(Items listed in a dataset)
——————

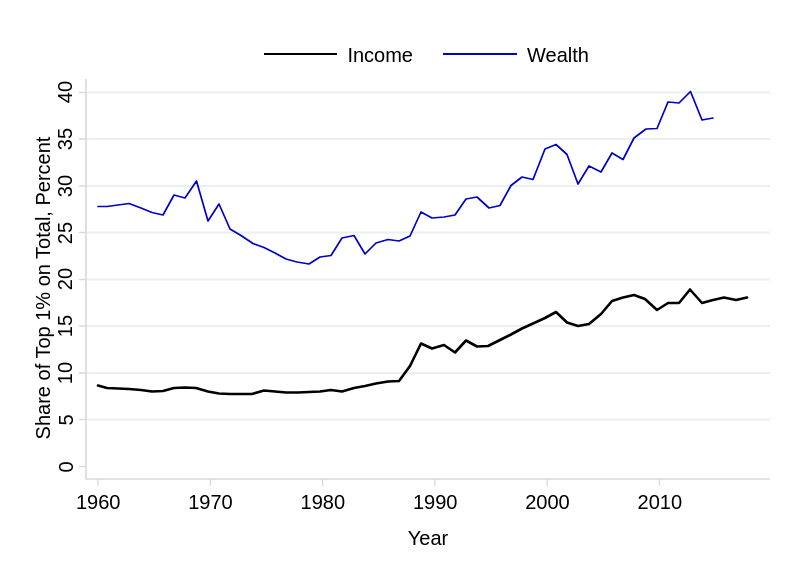
<!DOCTYPE html>
<html lang="en">
<head>
<meta charset="utf-8">
<title>Share of Top 1% on Total</title>
<style>
:root {
  --paper: #ffffff;
  --ink: #000000;
  --income: #000000;
  --wealth: #0000cd;
  --grid: #eaeff1;
  --axis: #d9d9d9;
}
* { box-sizing: border-box; margin: 0; padding: 0; }
html, body { width: 802px; height: 582px; overflow: hidden; background: var(--paper); }
.chart {
  position: relative;
  width: 802px;
  height: 582px;
  overflow: hidden;
  color: var(--ink);
  font: 20px/20px "Liberation Sans", Arial, sans-serif;
}
.plot { position: absolute; inset: 0; }
.grid { stroke: var(--grid); stroke-width: 2; }
.axis { stroke: var(--axis); stroke-width: 1.6; fill: none; }
.ticks { stroke: var(--axis); stroke-width: 1.3; }
.series { fill: none; stroke-linejoin: round; stroke-linecap: round; }
.series.income { stroke: var(--income); stroke-width: 2.6; }
.series.wealth { stroke: var(--wealth); stroke-width: 1.7; }
.legend {
  position: absolute;
  left: 264px;
  top: 45px;
  display: flex;
  gap: 30px;
  list-style: none;
}
.legend li { display: flex; align-items: center; gap: 10px; white-space: nowrap; }
.legend li::before { content: ""; width: 74px; margin-top: -2px; }
.legend .income::before { border-top: 2.6px solid var(--income); }
.legend .wealth::before { border-top: 2px solid var(--wealth); }
.legend .income { width: 149px; }
.y-labels {
  position: absolute;
  left: 54px;
  top: 69px;
  width: 20px;
  height: 421px;
  display: grid;
  grid-template-rows: repeat(9, 1fr);
  place-items: center;
}
.y-labels span { transform: rotate(-90deg); }
.x-labels {
  position: absolute;
  left: 42px;
  top: 492px;
  width: 674px;
  display: grid;
  grid-template-columns: repeat(6, 1fr);
  text-align: center;
}
.y-title {
  position: absolute;
  left: 43px;
  top: 288px;
  white-space: nowrap;
  transform: translate(-50%, -50%) rotate(-90deg);
}
.x-title { position: absolute; left: 86px; top: 528px; width: 684px; text-align: center; }
</style>
</head>
<body>
<main class="chart">
  <svg class="plot" width="802" height="582" viewBox="0 0 802 582" role="img" aria-label="Line chart of the top 1% share of income and wealth from 1960 to 2018">
    <g class="grid">
      <line x1="86" y1="92.5" x2="770" y2="92.5"/>
      <line x1="86" y1="139" x2="770" y2="139"/>
      <line x1="86" y1="186" x2="770" y2="186"/>
      <line x1="86" y1="232.5" x2="770" y2="232.5"/>
      <line x1="86" y1="279.5" x2="770" y2="279.5"/>
      <line x1="86" y1="326" x2="770" y2="326"/>
      <line x1="86" y1="373" x2="770" y2="373"/>
      <line x1="86" y1="419.5" x2="770" y2="419.5"/>
    </g>
    <path class="axis" d="M86 79V479H770"/>
    <path class="ticks" d="M79 92.5h7M79 139h7M79 186h7M79 232.5h7M79 279.5h7M79 326h7M79 373h7M79 419.5h7M79 466.5h7M98 479v7M210.3 479v7M322.6 479v7M434.9 479v7M547.2 479v7M659.5 479v7"/>
    <polyline class="series wealth" points="98,206.5 107,206.5 118,205 129,203.5 141,208 152,212.5 163,215 174,195 185,198 196.5,181 208,221 219,204 230,229 241,235.5 253,243.5 264,247.5 275,253 286,259 297,262 309,264 320,257 331,255.5 342,238 354,235.5 365,254 376,243 388,239.5 399,241 410,236 421,212 432,218 444,217 455,215 466,199 477,197 489,208 500,205.5 511,185.5 522,177 533,179.5 545,149 556,144.5 567,154.5 578,184 589,166 601,172 612,153 623,159.5 634,138 646,129 657,128.5 668,102 679,103 690.5,91.5 702,120 713,118"/>
    <polyline class="series income" points="98,385.5 107,388 118,388.5 129,389 141,390 152,391.5 163,391 174,388 185,387.5 196,388 208,391.5 219,393.5 230,394 241,394 252,394 264,390.5 275,391.5 286,392.5 298,392.5 309,392 320,391.5 331,390 342,391.5 354,388 365,386 376,383.5 388,381.5 399,381 410,366 421,343.5 432,348.5 444,345 455,352.5 466,340.5 477,346.5 488,346 500,340 511,334.5 522,328.5 533,323.5 545,318 556,312 567,322.5 578,326 589,324 601,314 612,301 623,297.5 634,295 645,299 657,310 668,303 679,303 690,289.5 702,303 713,300 724,297.5 736,300 747,297.5"/>
  </svg>

  <ul class="legend">
    <li class="income">Income</li>
    <li class="wealth">Wealth</li>
  </ul>

  <div class="y-labels">
    <span>40</span><span>35</span><span>30</span><span>25</span><span>20</span><span>15</span><span>10</span><span>5</span><span>0</span>
  </div>
  <div class="x-labels">
    <span>1960</span><span>1970</span><span>1980</span><span>1990</span><span>2000</span><span>2010</span>
  </div>

  <p class="y-title">Share of Top 1% on Total, Percent</p>
  <p class="x-title">Year</p>
</main>
</body>
</html>
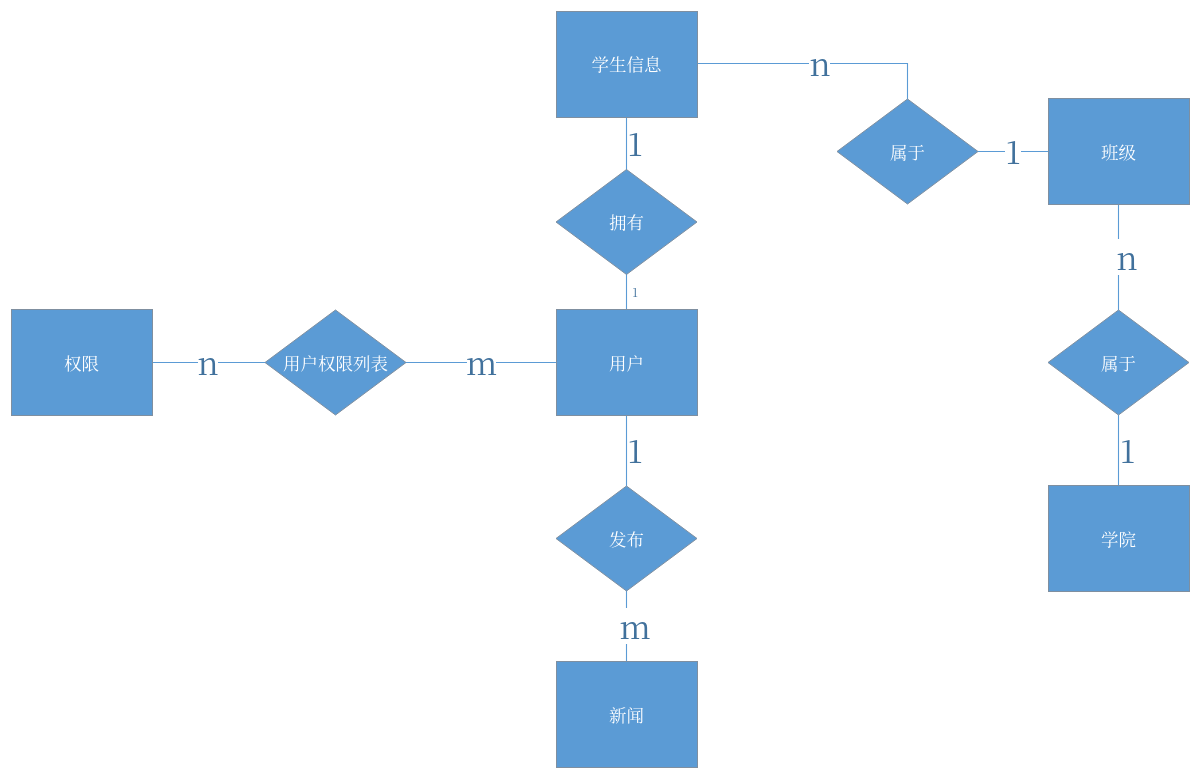
<!DOCTYPE html>
<html lang="zh-CN">
<head>
<meta charset="utf-8">
<title>学生信息 E-R 图</title>
<style>
:root {
  --paper: #ffffff;
  --shape: #5b9bd5;
  --outline: #7f8fa0;
  --line: #5b9bd5;
  --cardinality: #41719c;
  --node-text: #ffffff;
}
* { box-sizing: border-box; }
html, body { margin: 0; overflow: hidden; background: var(--paper); }
.diagram {
  position: relative;
  width: 1200px;
  height: 778px;
  overflow: hidden;
  background: var(--paper);
  font-family: "Noto Serif CJK SC", "Noto Serif", serif;
}
.connectors, .diamonds { position: absolute; left: 0; top: 0; }
.connectors { fill: none; stroke: var(--line); stroke-width: 1.1; }
.diamonds { fill: var(--shape); stroke: var(--outline); stroke-width: 1; }
.node {
  position: absolute;
  left: var(--x);
  top: var(--y);
  width: 142px;
  height: 107px;
  display: flex;
  align-items: center;
  justify-content: center;
  color: var(--node-text);
  font-size: 17.5px;
  line-height: 24px;
  white-space: nowrap;
}
.entity { background: var(--shape); border: 1px solid var(--outline); }
.cardinality {
  position: absolute;
  left: var(--x);
  top: var(--y);
  transform: translate(-50%, -50%);
  color: var(--cardinality);
  font-size: 32px;
  line-height: 36px;
}
.cardinality.small { font-size: 12px; line-height: 16px; }
</style>
</head>
<body>
<main class="diagram">
  <svg class="connectors" width="1200" height="778" viewBox="0 0 1200 778" aria-hidden="true">
    <path d="M697 63.5H809M830 63.5H907.5V99"/>
    <path d="M978 151.5H1005M1021 151.5H1048"/>
    <path d="M1118.5 204V239M1118.5 275V310"/>
    <path d="M1118.5 415V486"/>
    <path d="M626.5 116V170"/>
    <path d="M626.5 274V310"/>
    <path d="M151 362.5H198M218 362.5H265"/>
    <path d="M405 362.5H467M496 362.5H556"/>
    <path d="M626.5 415V486"/>
    <path d="M626.5 590V608M626.5 644V662"/>
  </svg>

  <svg class="diamonds" width="1200" height="778" viewBox="0 0 1200 778" aria-hidden="true">
    <defs>
      <polygon id="relation-shape" points="0,-52.5 70.5,0 0,52.5 -70.5,0"/>
    </defs>
    <use href="#relation-shape" x="907.5" y="151.5"/>
    <use href="#relation-shape" x="626.5" y="222"/>
    <use href="#relation-shape" x="335.5" y="362.5"/>
    <use href="#relation-shape" x="1118.5" y="362.5"/>
    <use href="#relation-shape" x="626.5" y="538.5"/>
  </svg>

  <div class="node entity" style="--x:555.5px;--y:10.5px">学生信息</div>
  <div class="node entity" style="--x:1047.5px;--y:98px">班级</div>
  <div class="node entity" style="--x:10.5px;--y:309px">权限</div>
  <div class="node entity" style="--x:555.5px;--y:309px">用户</div>
  <div class="node entity" style="--x:1047.5px;--y:485px">学院</div>
  <div class="node entity" style="--x:555.5px;--y:661px">新闻</div>

  <div class="node relation" style="--x:836.5px;--y:98px">属于</div>
  <div class="node relation" style="--x:555.5px;--y:168.5px">拥有</div>
  <div class="node relation" style="--x:264.5px;--y:309px">用户权限列表</div>
  <div class="node relation" style="--x:1047.5px;--y:309px">属于</div>
  <div class="node relation" style="--x:555.5px;--y:485px">发布</div>

  <span class="cardinality" style="--x:820px;--y:62px">n</span>
  <span class="cardinality" style="--x:1013px;--y:150px">1</span>
  <span class="cardinality" style="--x:1127px;--y:256px">n</span>
  <span class="cardinality" style="--x:1127.5px;--y:449px">1</span>
  <span class="cardinality" style="--x:635px;--y:142px">1</span>
  <span class="cardinality small" style="--x:635px;--y:292px">1</span>
  <span class="cardinality" style="--x:208px;--y:361px">n</span>
  <span class="cardinality" style="--x:481.5px;--y:361px">m</span>
  <span class="cardinality" style="--x:635px;--y:449px">1</span>
  <span class="cardinality" style="--x:635px;--y:625px">m</span>
</main>
</body>
</html>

——————

— WORK ORDER —
Tally the lines of the records that contain "shape", then write only the total.

— OUTPUT OF THE EXERCISE —
9